** Opening Task material block **
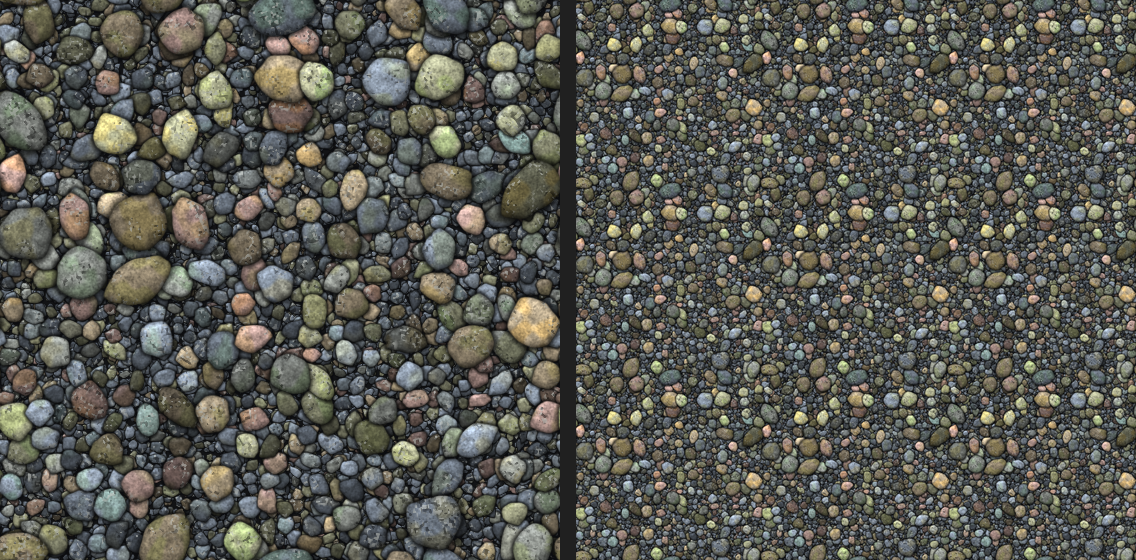
Left: one tile. Right: repeated 3 by 3.
Give the GLSL for this texture, as a Shadertoy shader.

```glsl
// Wet beach shingle: dark slate grit under ever larger, paler, rounder pebbles.
// Each layer is a wrapped grid of jittered rounded polygons, painted small to
// large with contact shadows, soft light, mineral grain and pale crust.

vec3 hash(vec2 p, float seed) {
    vec3 h = fract(vec3(p, seed) * vec3(.1031, .1030, .0973));
    h += dot(h, h.yxz + 33.33);
    return fract((h.xxy + h.yxx) * h.zyx);
}

float noise(vec2 p) {
    vec2 i = floor(p), f = fract(p);
    f = f * f * (3. - 2. * f);
    return mix(mix(hash(i, 3.).x, hash(i + vec2(1, 0), 3.).x, f.x),
               mix(hash(i + vec2(0, 1), 3.).x, hash(i + 1., 3.).x, f.x), f.y);
}

float fbm(vec2 p) {
    float sum = 0., amp = .5;
    for (int i = 0; i < 4; i++) {
        sum += amp * noise(p);
        p = mat2(1.6, 1.2, -1.2, 1.6) * p + 7.3;
        amp *= .58;
    }
    return sum / 1.06;
}

// Rounded polygon: outward direction in xy, distance in z (1 on the outline)
vec3 pebbleShape(vec2 q, vec2 id, float seed, float roundness) {
    vec2 outward = vec2(0);
    float total = 1e-6;
    for (float i = 0.; i < 6.; i++) {
        vec3 h = hash(id, seed + 11. + i);
        float angle = (i + .7 * h.x) * 1.0472;
        vec2 side = vec2(cos(angle), sin(angle));
        float w = pow(max(dot(q, side) / mix(.74, 1., h.y), 0.), 9.);
        outward += side * w;
        total += w;
    }
    float polygon = pow(total, 1. / 9.);
    float radius = length(q);
    vec2 direction = mix(outward / total, q / max(radius, .001), roundness);
    return vec3(direction, mix(polygon, radius * 1.04, roundness));
}

vec3 pebbleTint(vec3 pick, float big) {
    vec3 slate = vec3(.92, 1., 1.1);
    if (pick.x > mix(.3, .82, big)) return slate;
    return pick.y < .36 ? vec3(1.04, 1.05, .86)    // olive
         : pick.y < .58 ? vec3(1., 1.03, .99)      // grey
         : pick.y < .84 ? vec3(1.12, 1.02, .85)    // tan
         : vec3(1.16, .97, .92);                   // rose
}

void paintLayer(inout vec3 col, vec2 uv, float cells, float share, float big) {
    vec2 grid = uv * cells;
    for (float y = -1.; y <= 1.; y++)
    for (float x = -1.; x <= 1.; x++) {
        vec2 cell = floor(grid) + vec2(x, y);
        vec2 id = mod(cell, cells);
        vec3 place = hash(id, cells);
        if (place.z > share) continue;
        vec3 form = hash(id, cells + 5.3), pick = hash(id, cells + 8.7);

        // Local frame: rotated, scaled and stretched
        vec2 d = grid - cell - .2 - .6 * place.xy;
        float angle = 6.2832 * form.z;
        mat2 turn = mat2(cos(angle), -sin(angle), sin(angle), cos(angle));
        float size = mix(.38, .6, form.x);
        float stretch = sqrt(mix(1.05, 1.7, form.y * form.y));
        vec2 local = turn * d;
        vec2 q = local / size * vec2(1. / stretch, stretch);
        if (dot(q, q) > 2.2) continue;

        vec3 shape = pebbleShape(q, id, cells, mix(.08, .5, big * pick.z + .3 * big));
        float r = shape.z + .1 * (noise(q * 2.6 + 40. * pick.xy) - .5);
        col *= mix(1., .3, smoothstep(1.28, .96, r));
        float edge = 1.1 * cells / (iResolution.y * size);
        float cover = smoothstep(1. + edge, 1. - edge, r);
        if (cover <= 0.) continue;

        // Mineral grain, blotches and pale crust, in canvas units
        vec2 t = local / cells + 3. * pick.yz;
        float grain = fbm(t * 85.);
        float fine = noise(t * 330.);
        float tone = mix(.33, .53, big) * mix(.58, 1.36, hash(id, cells + 2.1).x);
        vec3 stone = tone * pebbleTint(pick, big);
        stone *= .55 + .64 * grain + .28 * fine;
        vec3 stain = mix(vec3(1.12, 1.02, .82), vec3(.92, 1.04, .9), pick.z);
        stone *= mix(vec3(1), stain, big * smoothstep(.4, .7, noise(t * 38. + 9.)));
        float patches = smoothstep(.42, .7, noise(t * 48. + 21.) + .25 * (form.z - .5));
        float crust = smoothstep(.6, .82, noise(t * 230. + 5.)) * patches;
        stone = mix(stone, vec3(.66, .67, .65), .62 * crust);
        float pits = smoothstep(.66, .85, noise(t * 190. + 31.));
        stone *= 1. - .4 * pits * patches;

        // Overcast light from above, darker rim, bluish wet sheen on facets
        float slope = smoothstep(.25, 1., r);
        float facing = dot(shape.xy, turn * vec2(-.35, .94));
        stone *= 1.02 + .3 * facing * slope - .5 * pow(min(r, 1.), 7.);
        float sheen = smoothstep(.35, .9, facing) * slope * (1. - slope * slope * .7);
        stone += vec3(.13, .15, .18) * sheen * (1. - .7 * big) * (.4 + fine);
        col = mix(col, stone, cover);
    }
}

void mainImage(out vec4 fragColor, in vec2 fragCoord) {
    vec2 uv = fragCoord / iResolution.xy;
    vec3 col = vec3(.07, .073, .082);
    paintLayer(col, uv, 74., 1., 0.);
    paintLayer(col, uv, 52., .95, .05);
    paintLayer(col, uv, 37., .85, .2);
    paintLayer(col, uv, 26., .62, .5);
    paintLayer(col, uv, 17., .4, .85);
    paintLayer(col, uv, 11., .26, 1.);
    col = max(col, vec3(.045, .048, .058));
    fragColor = vec4(col, 1);
}
```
** Closing Task material block **
Exercise instructions
Give only a number, namely how many lines in the entries above hold the word "fine".

Your response
3